Should the government regulate BIG tobacco

British American Tobacco Germany - Regulation

We advocate regulation that is based on solid evidence and thorough research, respecting legal rights and livelihoods, and achieving intended policy goals while avoiding unintended consequences.

Together with industry, governments and health authorities should play a key role in unlocking the potential of potentially reduced risk products (PRRPs) for risk reduction purposes. For these products to be a success in reducing risk, they must be flanked by an effective regulatory and legal framework that enables responsible growth and encourages informed consumer choices. This must then be supplemented by responsible industry practice.

We want to contribute to the discussion and offer information, ideas and practical measures to assist regulators on key industry issues.

PRRPs can only develop their potential to reduce the risk of tobacco consumption if the right regulatory framework is in place. As science continues to demonstrate the more presumable benefits of PRRPs as an alternative to smoking, we are seeing changes in legislation and regulation in various markets around the world.

For this reason, we are already working with governments and regulators, in particular on issues such as the regulation of PRRPs, to ensure that an appropriate framework protects consumers on the one hand and guarantees appropriate marketing freedoms on the other.

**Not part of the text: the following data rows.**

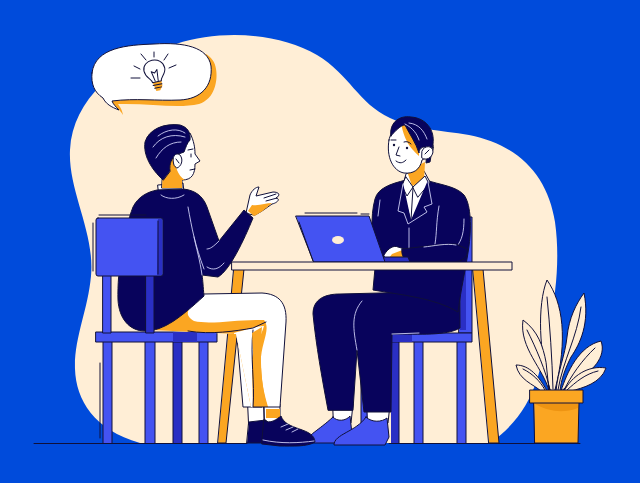
<!DOCTYPE html>
<html lang="en">
<head>
<meta charset="utf-8">
<title>Business conversation at a table</title>
<style>
:root{--blue:#004bdb;--cream:#ffeed6;--navy:#08035c;--violet:#4453f2;--violet-dark:#2a2fc4;--orange:#fba622;--orange-dark:#ee9412;--white:#fff;--ink:#10103a}
html,body{margin:0;padding:0;background:var(--blue);overflow:hidden}
svg{display:block;width:640px;height:483px}
.blue{fill:var(--blue)}
.cream{fill:var(--cream)}
.navy{fill:var(--navy)}
.violet{fill:var(--violet)}
.violet-dark{fill:var(--violet-dark)}
.orange{fill:var(--orange)}
.orange-dark{fill:var(--orange-dark)}
.white{fill:var(--white)}
.edge{stroke:var(--ink);stroke-width:1;stroke-linejoin:round;stroke-linecap:round}
.line{fill:none;stroke:var(--ink);stroke-width:1;stroke-linecap:round;stroke-linejoin:round}
.seam{fill:none;stroke:#cfd0f5;stroke-width:.9;stroke-linecap:round;stroke-linejoin:round}
</style>
</head>
<body>
<svg viewBox="0 0 640 483" role="img" aria-label="Two men talk across a table with a laptop; one has an idea">
<defs>
<clipPath id="trouser-front"><path d="M152 330C164 313 183 296 204 294L262 293C279 294 287 303 286 322L280 407H251L236 334Z"/></clipPath>
<clipPath id="left-face"><path d="M164 152L190 133C194 141 195 148 195 154L200 161L195 164C195 174 192 180 182 180V188H162Z"/></clipPath>
</defs>

<rect class="blue" width="640" height="483"/>
<path id="backdrop" class="cream" d="M176 44C222 29 279 33 317 55C350 75 358 103 390 118C414 130 440 130 469 135C520 145 548 177 555 222C560 258 556 293 550 322C540 374 535 411 490 443H140C94 430 76 400 75 369C74 338 88 310 91 276C95 232 68 191 70 150C73 99 116 62 176 44Z"/>

<g id="speech-bubble">
<path class="orange" d="M105 98C112 104 119 108 123 115C122 109 120 107 118 104C150 103 177 109 199 104C215 99 218 80 216 69C215 62 212 58 206 54Z"/>
<path class="white edge" d="M92 73C95 47 128 45 154 44C184 42 208 47 211 66C213 86 201 99 180 100C156 101 136 98 112 101C113 104 116 107 119 110C111 107 106 104 103 98C94 92 91 84 92 73Z"/>
<g id="light-bulb" transform="rotate(-12 155 75)">
<path class="orange" d="M151 81H160V87L157 91H153Z"/>
<path class="white edge" d="M151 82C151 78 145 76 145 69C145 63 150 60 155 60C161 60 166 64 166 70C166 76 160 78 160 82Z"/>
<path class="line" d="M151 85H160M152 88H159M154 81L152 71L155 73L158 70L157 81"/>
</g>
<path class="line" d="M134 66L140 69M131 78H140M141 54L146 60M154 52V57M168 54L164 60M176 65L169 68"/>
</g>

<g id="right-chair">
<path class="violet edge" d="M461 217H472V333H459Z"/>
<path class="violet-dark" d="M462 219H466V330H460Z"/>
<rect class="violet" x="361" y="341" width="9" height="102"/>
<rect class="violet-dark" x="391" y="341" width="8" height="102"/>
<rect class="violet" x="414" y="341" width="9" height="102"/>
<rect class="violet" x="457" y="341" width="9" height="102"/>
<path class="line" d="M361 342V443M370 342V443M399 342V443M414 342V443M423 342V443M457 342V443M466 342V443"/>
<rect class="violet edge" x="352" y="333" width="120" height="9"/>
<rect class="violet-dark" x="388" y="333" width="24" height="9"/>
</g>

<g id="table-legs">
<path class="orange edge" d="M234 269H244L226 443H218Z"/>
<path class="orange edge" d="M473 269H483L499 443H489Z"/>
</g>

<g id="right-man">
<path class="white edge" d="M333 404H353L351 423L334 428ZM367 404H390L388 423L368 426Z"/>
<path class="violet edge" d="M333 417C337 422 346 421 350 416L353 443H306C307 435 318 431 333 417Z"/>
<path class="violet edge" d="M366 417C372 423 382 422 387 418L389 437L385 445H334C334 434 356 432 366 417Z"/>
<path class="navy edge" d="M328 410C322 378 316 345 313 314C313 299 325 294 340 294L460 291V328C446 336 420 334 392 334L391 412H364L357 350L353 410Z"/>
<path class="seam" d="M357 350C353 328 351 314 362 301M392 334L419 333"/>
<path class="navy edge" d="M406 180C390 184 378 188 375 199C370 217 372 239 375 268L373 290C402 295 435 298 458 312C461 288 466 268 469 246C472 222 470 203 464 195C456 186 440 185 426 180Z"/>
<path class="white edge" d="M406 174L402 188L411 222L430 182L424 171Z"/>
<path class="orange" d="M407 171L425 162L424 181L412 186Z"/>
<path class="white edge" d="M406 177L413 187L407 196L402 186ZM413 187L425 176L429 184L418 197Z"/>
<path class="line" d="M413 188L411 220"/>
<path class="navy" d="M403 183L398 211L404 213L409 224L426 212L424 207L431 204L428 180L411 220Z"/>
<path class="seam" d="M403 184L398 211L404 213L408 224L427 212L424 207L432 204L428 182"/>
<path class="seam" d="M439 206C436 223 437 232 435 244M409 228V250M380 200L378 216M464 219C464 232 462 240 457 246"/>
<path class="white edge" d="M389 140C391 130 399 120 412 122L428 142C433 142 435 147 432 152C430 158 425 158 422 160C420 170 413 174 404 173C393 171 386 157 389 140Z"/>
<path class="orange" d="M401 123L412 130C411 139 416 143 419 148V156C412 149 405 144 401 123Z"/>
<path class="navy edge" d="M391 136C389 124 398 115 411 117C426 118 435 130 433 144L430 162L426 163L427 148C422 145 419 150 419 153C416 143 410 135 405 125C401 125 395 131 391 136Z"/>
<path class="white edge" d="M422 151C424 145 433 145 433 152C432 158 426 161 422 158Z"/>
<path class="seam" d="M409 123C419 124 424 131 427 139M405 124C413 128 417 134 419 140"/>
<circle fill="#10103a" cx="394" cy="145" r="1.2"/><circle fill="#10103a" cx="407" cy="148" r="1.2"/>
<path class="line" d="M391 140L396 140M404 142C407 141 409 142 411 144M399 147L396 155L400 156M396 161C400 164 403 163 406 160M425 154L429 150"/>
<path class="white edge" d="M384 255C388 248 394 245 398 247L405 249L406 258H385Z"/>
<path class="orange" d="M392 254L405 249V258H389Z"/>
<path class="navy edge" d="M402 249C421 247 440 244 456 244L467 249C469 257 462 262 452 262H409C404 260 401 255 402 249Z"/>
<path class="seam" d="M456 245C446 243 434 246 424 247"/>
</g>

<g id="laptop">
<path class="violet-dark edge" d="M380 257H408L410 262H382Z"/>
<path class="violet edge" d="M296 216H369L385 262H314Z"/>
<ellipse class="cream" cx="338" cy="240" rx="6" ry="4"/>
<path class="line" d="M305 213H357M361 214H369M299 222L313 261"/>
</g>

<g id="left-man-far-leg">
<path class="white edge" d="M248 404H264V425H249ZM264 404H280V425H265Z"/>
<path class="orange" d="M266 409H280V418H266Z"/>
<path class="white edge" d="M236 325L243 407H262L268 320Z"/>
<path class="orange" d="M251 330L265 322L266 407H258Z"/>
</g>

<g id="left-man-shoes">
<path class="navy edge" d="M249 422L266 420L272 443H247Z"/>
<path class="navy edge" d="M264 420C270 425 277 419 281 416C286 431 314 427 315 442C307 447 292 446 280 446L262 444Z"/>
<path class="seam" d="M281 427L288 424M286 430L293 427M292 432L298 429M263 440C281 444 299 443 314 441"/>
</g>

<g id="left-chair">
<rect class="violet" x="103" y="341" width="9" height="102"/>
<rect class="violet" x="145" y="341" width="10" height="102"/>
<rect class="violet-dark" x="173" y="341" width="9" height="102"/>
<rect class="violet" x="199" y="341" width="9" height="102"/>
<path class="line" d="M103 342V443M112 342V443M145 342V443M155 342V443M173 342V443M182 342V443M199 342V443M208 342V443M100 363V438"/>
<rect class="violet edge" x="96" y="332" width="121" height="10"/>
<rect class="violet-dark" x="173" y="332" width="24" height="10"/>
<path class="violet edge" d="M103 274H111V333H103Z"/>
</g>

<g id="left-man">
<path class="white" d="M152 330C164 313 183 296 204 294L262 293C279 294 287 303 286 322L280 407H251L236 334Z"/>
<g clip-path="url(#trouser-front)">
<path class="orange" d="M150 334V318L196 296C190 309 182 314 194 321C211 325 239 319 264 320C272 330 259 345 261 367C262 386 265 397 269 410H246L236 334Z"/>
<path class="white" d="M234 333C246 330 252 327 264 326C260 340 252 349 252 362L253 410H230Z"/>
</g>
<path class="line" d="M152 330C164 313 183 296 204 294L262 293C279 294 287 303 286 322L280 407H253C255 383 250 357 253 330M188 331C211 335 236 331 253 328L266 322"/>
<path class="orange" d="M252 333L262 327C260 350 260 383 267 405H256Z"/>
<path class="white edge" d="M246 213L250 195C252 190 256 187 259 187L256 196L273 192C279 192 281 195 276 198C281 199 277 203 272 204C265 209 261 212 255 215Z"/>
<path class="orange" d="M248 211L252 205C260 206 266 203 272 203C264 210 259 214 254 216Z"/>
<path class="line" d="M264 198L276 194M266 201L277 198"/>
<path class="white edge" d="M158 185L183 183L184 192L159 194Z"/>
<path class="navy edge" d="M157 190C147 192 138 197 133 207C124 230 117 271 118 300C119 318 129 331 145 331C164 331 181 317 204 296C203 286 203 281 202 275L218 277C230 270 244 240 253 218L244 210L219 241L207 207C203 196 195 190 183 189Z"/>
<path class="seam" d="M188 207C192 229 195 245 204 269M219 241C213 247 210 249 207 249M184 195C176 200 166 199 161 195M202 275C200 260 196 247 194 237M207 267C213 271 219 269 224 263"/>
<path class="white edge" d="M164 152L190 133C194 141 195 148 195 154L200 161L195 164C195 174 192 180 182 180V188H162Z"/>
<g clip-path="url(#left-face)"><path class="orange" d="M160 163L173 155C176 167 177 175 185 180V190H160Z"/></g>
<path class="navy edge" d="M163 180C151 169 143 155 145 142C149 129 164 123 180 125C187 127 191 132 190 140C187 143 186 147 184 152L176 155C172 158 169 163 170 171Z"/>
<path class="white edge" d="M174 165C171 156 176 152 180 155C184 160 181 167 177 168Z"/>
<path class="seam" d="M158 136C167 129 178 128 185 133M153 147C160 137 172 133 185 137M156 158C162 148 170 142 181 142"/>
<path class="line" d="M188 150L193 149M191 154V157M190 170L195 169M176 159L179 163"/>
</g>

<g id="left-chair-back">
<rect class="violet-dark edge" x="146" y="274" width="8" height="59"/>
<rect class="violet edge" x="96" y="218" width="67" height="58" rx="2"/>
<path class="violet-dark" d="M158 219H162V275H157Z"/>
<path class="line" d="M158 221V274M93 223V271M99 215H146"/>
</g>

<rect id="table-top" class="cream edge" x="232" y="262" width="280" height="8"/>

<g id="potted-plant">
<g class="cream edge">
<path d="M550 390C539 353 537 305 547 280C563 303 568 339 555 390Z"/>
<path d="M556 391C558 370 565 356 567 337C569 318 576 304 584 293C590 323 580 344 571 357C566 367 561 379 560 391Z"/>
<path d="M549 391C544 369 519 348 523 320C538 331 543 346 546 362Z"/>
<path d="M561 391C567 372 579 346 601 341C607 357 591 373 578 378Z"/>
<path d="M547 391C539 376 529 365 516 365C519 380 533 384 541 391Z"/>
<path d="M564 391C572 376 588 365 606 368C601 383 583 388 571 391Z"/>
</g>
<path class="line" d="M547 297C550 326 552 358 553 389M581 307C577 338 563 360 558 390M527 330C536 348 546 371 550 390M595 348C582 360 571 376 564 390M523 369C533 374 540 381 545 390M598 371C585 374 576 382 567 390"/>
<path class="orange edge" d="M534 402H579L578 443H535Z"/>
<path class="orange-dark" d="M535 403H578V408C562 414 548 411 535 404Z"/>
<rect class="orange edge" x="530" y="390" width="53" height="13"/>
</g>

<path id="ground" class="line" d="M34 443.5H247M389 443.5H580"/>
</svg>
</body>
</html>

The UK is an example of what can be done with regulators and health authorities. Thanks to influential publications by Public Health England and the Royal College of Physicians on the potential to reduce the risk of e-cigarettes, the UK government has adopted a balanced regulatory regime that discourages young people from consuming and encourages adult smokers to switch to potentially risk-reduced products .

The governments of New Zealand and Canada have a similar approach: In both countries, ministries of health recommend smokers to switch to e-cigarettes.

The BAT Group also contributes to the development of international standards, such as the ISO standard for vapor products and the CEN guidelines for aerosol measurement in vapor products, both of which were published in 2018.

At the same time, we point out unexpected dimensions of regulation: some regulatory measures can also lead to undesirable consequences. For example, sudden and massive increases in excise taxes can lead to price differences between neighboring countries and therefore to an increase in cross-border smuggling.

The group has long supported the Organization for Economic Cooperation and Development (OECD) principles for transparency and integrity in lobbying. Our Principles for Engagement provide clear guidelines for representing our interests vis-à-vis regulators, politicians and other third parties.

We are transparent about our views; we accept some new proposals but reject others. If we do not agree with a proposed regulatory measure, we endeavor to proceed in a constructive manner and submit alternatives with which the goals desired by the state can still be achieved.